  • Kiashu

    This is nothing new. Basically, originally coal stations just threw big chunks of coal into the furnace. This is not very efficient. Coal is just like anything else you burn – if you put a wet log on the campfire, it’ll burn slowly and with lots of smoke, if you put dry sawdust, it’ll burn quickly.

    Next they learned to grind up the coal into smaller pieces, so it burned better.

    After that was drying the coal. People don’t think of it, but lots of coal has quite a bit of water in it. This is especially useful if we want to turn brown coal into fuel, as we do here in Victoria – brown coal has heaps of water and sulphur in it.

    After grinding up and drying out the coal, all you can do to make it emit less is turn it into a gas. What you do is to heat the coal with water, you get carbon monoxide and hydrogen. You remove the impurities (the sulphur, mercury, etc), burn the carbon monoxide and hydrogen with oxygen, and get carbon dioxide and water again.

    It’s not a new process, the USA has had a couple of plants doing it for some years, and long before that people were gasifying coal so they could get useful chemicals like ammonia. See the quite good wikipedia article on coal gasification.

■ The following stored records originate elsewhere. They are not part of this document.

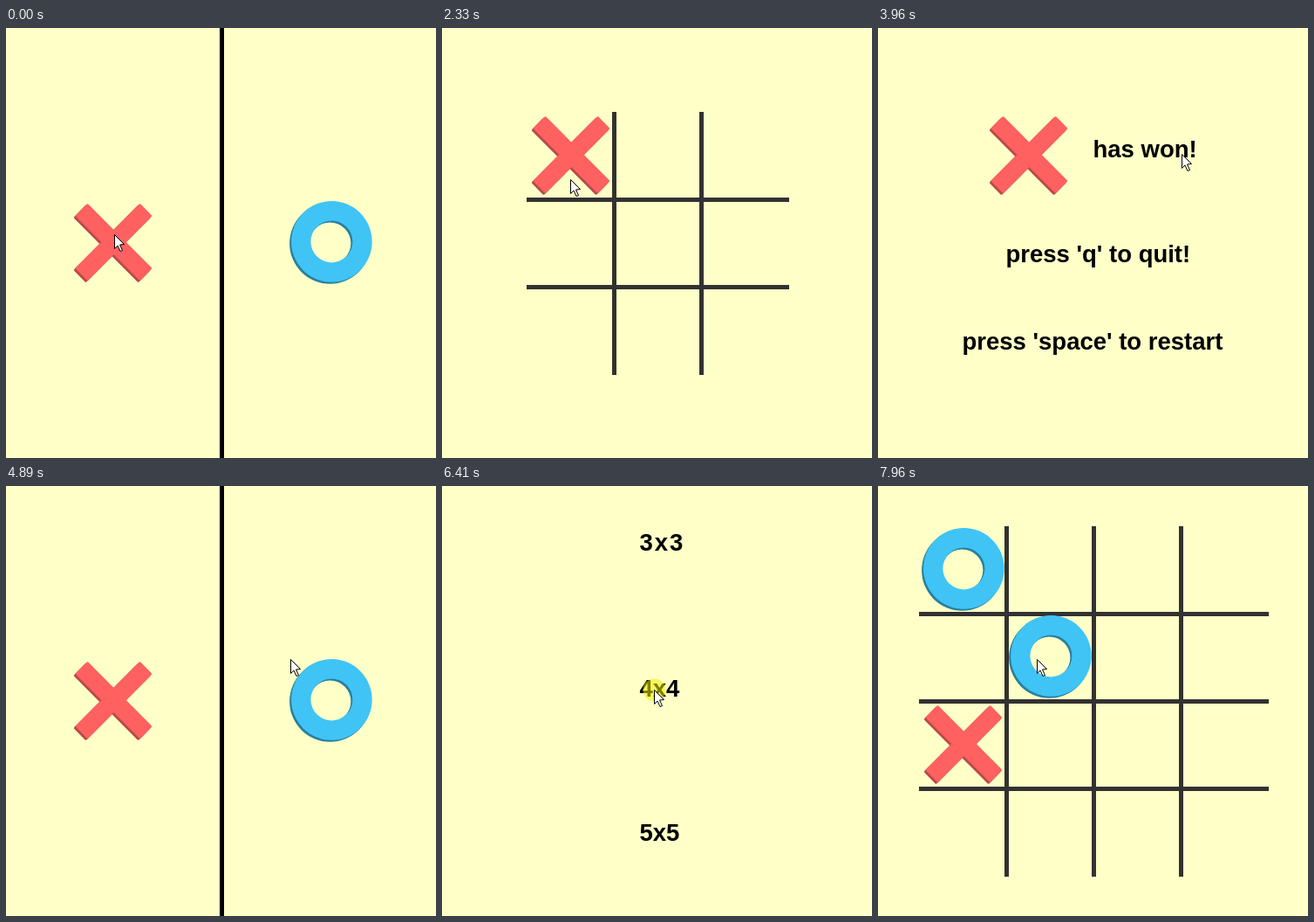
These frames come from a looping animation (493 by 492 pixels, 8000 ms). An HTML page with a canvas:

```html
<!DOCTYPE html>
<html>
<head>
<meta charset="utf-8">
<style>
html, body { margin: 0; width: 100%; height: 100%; overflow: hidden; background: #ffffc8; }
canvas { display: block; }
</style>
</head>
<body>
<canvas id="stage" width="493" height="492"></canvas>
<script>
const ctx = document.getElementById('stage').getContext('2d');
const LOOP = 8000;
const CELL = 100;
const TRAVEL = 380;       // pointer time between two stops
const CLICK_TIME = 60;    // glow before a click takes effect
const REPLY_DELAY = 320;  // computer's thinking time
const RED = ['#ff6060', '#b84a4a'], BLUE = ['#40c4f5', '#28809f'];

// Where the pointer arrives, and when it clicks there
const stops = [
  { at: 0, x: 124, y: 236, click: 900 },
  { at: 1560, x: 244, y: 64, click: 1790 },
  { at: 2200, x: 147, y: 142, click: 2230 },
  { at: 2580, x: 148, y: 254 },
  { at: 2970, x: 247, y: 139, click: 3010 },
  { at: 3600, x: 348, y: 144, click: 3670 },
  { at: 4890, x: 326, y: 198 },
  { at: 5220, x: 337, y: 241, click: 5660 },
  { at: 6370, x: 243, y: 233, click: 6410 },
  { at: 6950, x: 108, y: 98, click: 7060 },
  { at: 7410, x: 132, y: 270 },
  { at: 7800, x: 182, y: 198, click: 7840 }
];
const clicks = stops.filter(stop => stop.click);

const scenes = [
  { start: 0, draw: drawChoice },
  { start: 970, draw: drawSizes },
  { start: 1850, draw: drawGame, size: 3, player: drawX, computer: drawO, replies: [[0, 1], [1, 1]] },
  { start: 3730, draw: drawWin },
  { start: 4300, draw: drawChoice },
  { start: 5720, draw: drawSizes },
  { start: 6470, draw: drawGame, size: 4, player: drawO, computer: drawX, replies: [[0, 2]] }
];

let now = 0;

// Dark side below left, bright face above right
function extrude(x, y, [face, side], addShape) {
  [[0, 2, side], [1, 1, side], [2, 0, face]].forEach(([dx, dy, color]) => {
    ctx.save();
    ctx.translate(x + dx, y + dy);
    ctx.fillStyle = color;
    ctx.beginPath();
    addShape();
    ctx.fill('evenodd');
    ctx.restore();
  });
}

// Pieces are placed by the top left corner of their cell
function drawX(x, y) {
  extrude(x + 49.5, y + 49, RED, () => {
    ctx.rotate(Math.PI / 4);
    ctx.roundRect(-52.5, -10, 105, 20, 1.5);
    ctx.fill();
    ctx.beginPath();
    ctx.roundRect(-10, -52.5, 20, 105, 1.5);
  });
}

function drawO(x, y) {
  extrude(x + 49.4, y + 48.4, BLUE, () => {
    ctx.arc(0, 0, 46.3, 0, 7);
    ctx.closePath();
    ctx.moveTo(24, 0);
    ctx.arc(0, 0, 24, 0, 7);
  });
}

function write(text, x, baseline, spacing = 0) {
  ctx.font = 'bold 27.5px "Liberation Sans", Arial, sans-serif';
  ctx.letterSpacing = spacing + 'px';
  ctx.fillStyle = '#000';
  ctx.fillText(text, x, baseline);
}

function drawChoice() {
  ctx.fillStyle = '#000';
  ctx.fillRect(245, 0, 5, 492);
  drawX(72, 196);
  drawO(322, 196);
}

function drawSizes() {
  write('3x3', 226.5, 74, 2);
  write('4x4', 226.5, 241);
  write('5x5', 226.5, 406);
}

function drawWin() {
  drawX(122, 96);
  write('has won!', 246.5, 148);
  write("press 'q' to quit!", 146.5, 268);
  write("press 'space' to restart", 96.5, 368);
}

function drawGame({ start, size, player, computer, replies }) {
  const left = 247 - size * CELL / 2, top = left - 1, length = size * CELL + 1;
  const place = (piece, column, row) => piece(left + column * CELL, top + row * CELL);

  ctx.fillStyle = '#323232';
  for (let i = 1; i < size; i++) {
    ctx.fillRect(left + i * CELL - 2, top, 5, length);
    ctx.fillRect(left, top + i * CELL - 2, length, 5);
  }
  clicks.filter(({ click }) => click > start).forEach(({ click, x, y }, turn) => {
    const moved = click + CLICK_TIME;
    if (now >= moved) {
      place(player, Math.floor((x - left) / CELL), Math.floor((y - top) / CELL));
    }
    if (replies[turn] && now >= moved + REPLY_DELAY) place(computer, ...replies[turn]);
  });
}

function pointerPosition() {
  const next = stops.find(stop => stop.at > now);
  if (!next) return stops[stops.length - 1];
  const last = stops[stops.indexOf(next) - 1];
  const travel = Math.min(TRAVEL, next.at - last.at);
  const p = Math.max(0, 1 - (next.at - now) / travel);
  const eased = p * p * (3 - 2 * p);
  const between = (a, b) => Math.round(a + (b - a) * eased);
  return { x: between(last.x, next.x), y: between(last.y, next.y) };
}

function drawPointer({ x, y }) {
  ctx.save();
  ctx.translate(x + 0.5, y + 0.5);
  if (clicks.some(({ click }) => now >= click && now < click + CLICK_TIME)) {
    ctx.fillStyle = 'rgba(242, 238, 0, 0.53)';
    ctx.beginPath();
    ctx.arc(0, 0, 13, 0, 7);
    ctx.fill();
  }
  ctx.fillStyle = '#fff';
  ctx.strokeStyle = '#000';
  const arrow = new Path2D('M0 0V16L3.5 12.5 6.5 19 9 18 6 11.5 11 11Z');
  ctx.fill(arrow);
  ctx.stroke(arrow);
  ctx.restore();
}

const startTime = performance.now();

function frame() {
  now = (performance.now() - startTime) % LOOP;
  ctx.fillStyle = '#ffffc8';
  ctx.fillRect(0, 0, 493, 492);
  const scene = scenes.filter(({ start }) => start <= now).pop();
  scene.draw(scene);
  drawPointer(pointerPosition());
  requestAnimationFrame(frame);
}
frame();
</script>
</body>
</html>
```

    While you get less carbon dioxide emissions with a coal gasification plant, you get a lot more acids, ammonia, mercury and so on. That’s the disadvantage to the thorough burning of the carbon in the coal – not only do you bring out each carbon atom, but lots of others, too.

    And in the end, the efficiency of burning coal doesn’t matter. What matters is the total amount of carbon dioxide we put into the atmosphere. Whether the 1,000 tonnes of CO2 generated 1,000,000 kWh, 200,000kWh, 150,000,000kWh or however many doesn’t really matter – it’s 1,000 tonnes of CO2.

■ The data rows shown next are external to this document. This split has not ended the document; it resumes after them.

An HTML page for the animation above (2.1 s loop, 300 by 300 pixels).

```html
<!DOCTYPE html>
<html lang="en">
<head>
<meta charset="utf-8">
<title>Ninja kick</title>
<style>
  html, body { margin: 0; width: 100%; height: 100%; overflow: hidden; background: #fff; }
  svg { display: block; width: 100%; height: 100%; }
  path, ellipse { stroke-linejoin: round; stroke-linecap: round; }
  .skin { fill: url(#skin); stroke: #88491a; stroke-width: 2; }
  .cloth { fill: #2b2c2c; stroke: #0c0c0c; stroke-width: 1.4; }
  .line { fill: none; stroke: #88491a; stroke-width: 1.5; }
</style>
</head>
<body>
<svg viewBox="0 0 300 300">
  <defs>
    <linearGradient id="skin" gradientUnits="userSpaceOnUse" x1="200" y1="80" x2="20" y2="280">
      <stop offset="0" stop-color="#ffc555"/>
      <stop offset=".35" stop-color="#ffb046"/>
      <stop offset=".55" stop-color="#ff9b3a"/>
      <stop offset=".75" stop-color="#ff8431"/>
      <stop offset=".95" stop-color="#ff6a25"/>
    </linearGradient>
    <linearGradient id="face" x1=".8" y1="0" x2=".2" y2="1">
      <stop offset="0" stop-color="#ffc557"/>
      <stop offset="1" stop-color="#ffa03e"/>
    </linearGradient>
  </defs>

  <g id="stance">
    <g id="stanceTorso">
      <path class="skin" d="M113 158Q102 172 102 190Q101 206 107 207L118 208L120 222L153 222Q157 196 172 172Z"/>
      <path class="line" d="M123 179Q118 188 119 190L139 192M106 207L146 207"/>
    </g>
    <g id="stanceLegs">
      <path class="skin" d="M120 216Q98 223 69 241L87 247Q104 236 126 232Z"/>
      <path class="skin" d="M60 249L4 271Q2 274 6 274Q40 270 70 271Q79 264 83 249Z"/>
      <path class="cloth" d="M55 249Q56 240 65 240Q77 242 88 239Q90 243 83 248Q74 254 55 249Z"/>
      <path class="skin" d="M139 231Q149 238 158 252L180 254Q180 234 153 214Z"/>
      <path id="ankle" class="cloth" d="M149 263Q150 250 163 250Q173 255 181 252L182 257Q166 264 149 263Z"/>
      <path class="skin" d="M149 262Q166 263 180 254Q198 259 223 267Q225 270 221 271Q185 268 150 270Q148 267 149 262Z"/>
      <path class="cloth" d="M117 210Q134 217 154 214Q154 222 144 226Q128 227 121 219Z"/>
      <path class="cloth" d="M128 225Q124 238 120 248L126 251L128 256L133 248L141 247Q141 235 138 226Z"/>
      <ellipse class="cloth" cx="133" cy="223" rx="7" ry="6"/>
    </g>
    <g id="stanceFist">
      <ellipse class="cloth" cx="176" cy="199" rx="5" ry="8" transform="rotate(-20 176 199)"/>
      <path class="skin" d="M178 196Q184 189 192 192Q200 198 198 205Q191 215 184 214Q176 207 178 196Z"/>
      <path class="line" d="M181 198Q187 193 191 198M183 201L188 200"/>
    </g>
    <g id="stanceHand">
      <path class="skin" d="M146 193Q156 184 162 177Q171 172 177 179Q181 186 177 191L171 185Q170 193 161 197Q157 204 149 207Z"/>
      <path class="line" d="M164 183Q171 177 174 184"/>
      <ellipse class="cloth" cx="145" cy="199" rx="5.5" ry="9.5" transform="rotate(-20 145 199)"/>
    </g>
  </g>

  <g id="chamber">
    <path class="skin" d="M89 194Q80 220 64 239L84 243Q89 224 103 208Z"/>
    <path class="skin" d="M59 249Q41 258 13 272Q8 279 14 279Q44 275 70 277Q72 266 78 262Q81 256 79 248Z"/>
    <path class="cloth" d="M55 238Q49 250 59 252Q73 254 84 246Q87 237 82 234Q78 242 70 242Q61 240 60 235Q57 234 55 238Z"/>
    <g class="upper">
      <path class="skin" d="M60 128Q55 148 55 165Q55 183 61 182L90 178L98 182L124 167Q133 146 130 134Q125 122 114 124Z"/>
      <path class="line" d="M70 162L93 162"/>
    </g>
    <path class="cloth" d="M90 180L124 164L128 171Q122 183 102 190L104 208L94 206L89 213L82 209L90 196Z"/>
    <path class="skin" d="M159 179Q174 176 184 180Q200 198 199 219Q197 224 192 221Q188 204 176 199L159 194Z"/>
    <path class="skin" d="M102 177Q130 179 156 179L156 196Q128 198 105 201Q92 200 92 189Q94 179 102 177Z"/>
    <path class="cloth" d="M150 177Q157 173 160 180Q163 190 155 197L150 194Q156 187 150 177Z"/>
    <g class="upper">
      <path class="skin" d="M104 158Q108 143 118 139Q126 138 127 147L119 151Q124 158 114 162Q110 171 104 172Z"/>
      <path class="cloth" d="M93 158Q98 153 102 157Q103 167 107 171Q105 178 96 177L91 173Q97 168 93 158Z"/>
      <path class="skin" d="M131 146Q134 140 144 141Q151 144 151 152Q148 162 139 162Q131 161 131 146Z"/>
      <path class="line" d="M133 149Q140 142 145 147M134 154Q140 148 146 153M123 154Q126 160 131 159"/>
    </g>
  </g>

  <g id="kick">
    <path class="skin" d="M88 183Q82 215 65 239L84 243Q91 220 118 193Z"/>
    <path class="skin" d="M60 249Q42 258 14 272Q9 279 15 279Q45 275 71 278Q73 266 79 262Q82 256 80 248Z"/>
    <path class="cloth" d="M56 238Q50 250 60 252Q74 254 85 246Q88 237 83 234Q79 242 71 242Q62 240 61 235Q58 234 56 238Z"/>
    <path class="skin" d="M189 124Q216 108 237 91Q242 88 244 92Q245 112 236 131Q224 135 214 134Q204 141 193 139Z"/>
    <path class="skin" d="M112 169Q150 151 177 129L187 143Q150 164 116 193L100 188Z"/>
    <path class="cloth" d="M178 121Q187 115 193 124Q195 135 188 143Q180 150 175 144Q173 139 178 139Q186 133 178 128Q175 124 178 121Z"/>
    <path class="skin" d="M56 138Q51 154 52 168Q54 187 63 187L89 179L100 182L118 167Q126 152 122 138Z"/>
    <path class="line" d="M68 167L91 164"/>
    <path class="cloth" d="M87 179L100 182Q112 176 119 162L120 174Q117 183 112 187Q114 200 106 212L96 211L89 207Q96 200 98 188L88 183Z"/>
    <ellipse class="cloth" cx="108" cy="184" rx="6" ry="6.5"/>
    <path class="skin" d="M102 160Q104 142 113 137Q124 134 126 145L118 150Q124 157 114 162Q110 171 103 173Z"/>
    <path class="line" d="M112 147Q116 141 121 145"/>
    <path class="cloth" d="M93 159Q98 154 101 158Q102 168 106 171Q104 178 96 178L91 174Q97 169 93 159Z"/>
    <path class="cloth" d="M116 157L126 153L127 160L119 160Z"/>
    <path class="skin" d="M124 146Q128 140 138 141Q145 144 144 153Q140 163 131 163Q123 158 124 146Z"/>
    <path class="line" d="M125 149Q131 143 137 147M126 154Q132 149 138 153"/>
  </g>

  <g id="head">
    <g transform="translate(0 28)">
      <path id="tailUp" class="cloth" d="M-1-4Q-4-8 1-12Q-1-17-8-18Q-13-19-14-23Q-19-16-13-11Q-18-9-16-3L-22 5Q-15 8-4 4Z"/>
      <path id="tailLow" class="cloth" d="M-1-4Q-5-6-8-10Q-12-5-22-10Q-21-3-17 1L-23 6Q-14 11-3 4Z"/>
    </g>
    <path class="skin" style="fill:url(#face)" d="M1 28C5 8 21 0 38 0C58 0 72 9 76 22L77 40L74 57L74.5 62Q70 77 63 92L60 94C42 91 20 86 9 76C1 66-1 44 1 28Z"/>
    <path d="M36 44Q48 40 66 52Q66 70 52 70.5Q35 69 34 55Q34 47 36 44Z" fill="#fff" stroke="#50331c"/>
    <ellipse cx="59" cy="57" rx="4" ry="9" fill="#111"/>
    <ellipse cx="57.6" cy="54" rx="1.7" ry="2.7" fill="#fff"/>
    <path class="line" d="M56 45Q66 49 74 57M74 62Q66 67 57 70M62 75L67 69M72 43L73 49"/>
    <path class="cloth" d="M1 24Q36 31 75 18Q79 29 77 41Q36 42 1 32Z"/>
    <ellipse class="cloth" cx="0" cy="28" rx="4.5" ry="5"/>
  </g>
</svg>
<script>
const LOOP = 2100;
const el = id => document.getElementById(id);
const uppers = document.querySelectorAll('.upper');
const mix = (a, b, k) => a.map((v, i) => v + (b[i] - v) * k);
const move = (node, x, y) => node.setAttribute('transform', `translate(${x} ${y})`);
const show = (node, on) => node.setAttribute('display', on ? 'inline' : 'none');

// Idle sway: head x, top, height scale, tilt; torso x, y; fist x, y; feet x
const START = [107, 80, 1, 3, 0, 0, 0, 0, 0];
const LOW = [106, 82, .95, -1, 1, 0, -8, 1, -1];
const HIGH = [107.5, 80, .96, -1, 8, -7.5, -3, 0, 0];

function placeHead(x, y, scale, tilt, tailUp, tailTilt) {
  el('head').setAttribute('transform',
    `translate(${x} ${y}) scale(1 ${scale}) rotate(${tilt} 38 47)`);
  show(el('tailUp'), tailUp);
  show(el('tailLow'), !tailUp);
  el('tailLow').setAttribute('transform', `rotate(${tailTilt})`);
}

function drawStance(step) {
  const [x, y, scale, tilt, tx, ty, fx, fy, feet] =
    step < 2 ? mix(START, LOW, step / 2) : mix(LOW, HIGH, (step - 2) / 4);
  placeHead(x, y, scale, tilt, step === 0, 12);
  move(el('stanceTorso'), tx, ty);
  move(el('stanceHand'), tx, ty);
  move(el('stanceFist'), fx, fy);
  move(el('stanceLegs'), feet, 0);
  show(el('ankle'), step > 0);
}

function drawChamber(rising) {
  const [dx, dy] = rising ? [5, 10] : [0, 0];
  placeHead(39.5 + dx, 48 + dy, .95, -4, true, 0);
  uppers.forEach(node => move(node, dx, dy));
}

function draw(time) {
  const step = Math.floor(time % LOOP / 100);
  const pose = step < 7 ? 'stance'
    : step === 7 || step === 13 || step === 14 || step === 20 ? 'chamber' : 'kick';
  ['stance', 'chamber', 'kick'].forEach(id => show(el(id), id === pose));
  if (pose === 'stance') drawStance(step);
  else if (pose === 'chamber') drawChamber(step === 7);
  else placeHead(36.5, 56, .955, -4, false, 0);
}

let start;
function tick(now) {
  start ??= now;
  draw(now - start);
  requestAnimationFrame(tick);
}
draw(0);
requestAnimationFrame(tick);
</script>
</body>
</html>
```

    Projects to capture and bury the carbon dioxide continue at the Western world’s most polluting power plant, Hazelwood. US$1,000/t to deal with the CO2 seems a bit pricey. Even solar panels are cheaper than that, in terms of CO2 emissions avoided. And they’re only managing 25 tonnes a day, not terribly impressive. Someone could probably plug a hole in a leaking steam pipe at Hazelwood and get the same emissions reductions.

    In the end, we are going to have to accept the fact that one day we’ll have to get along without burning stuff.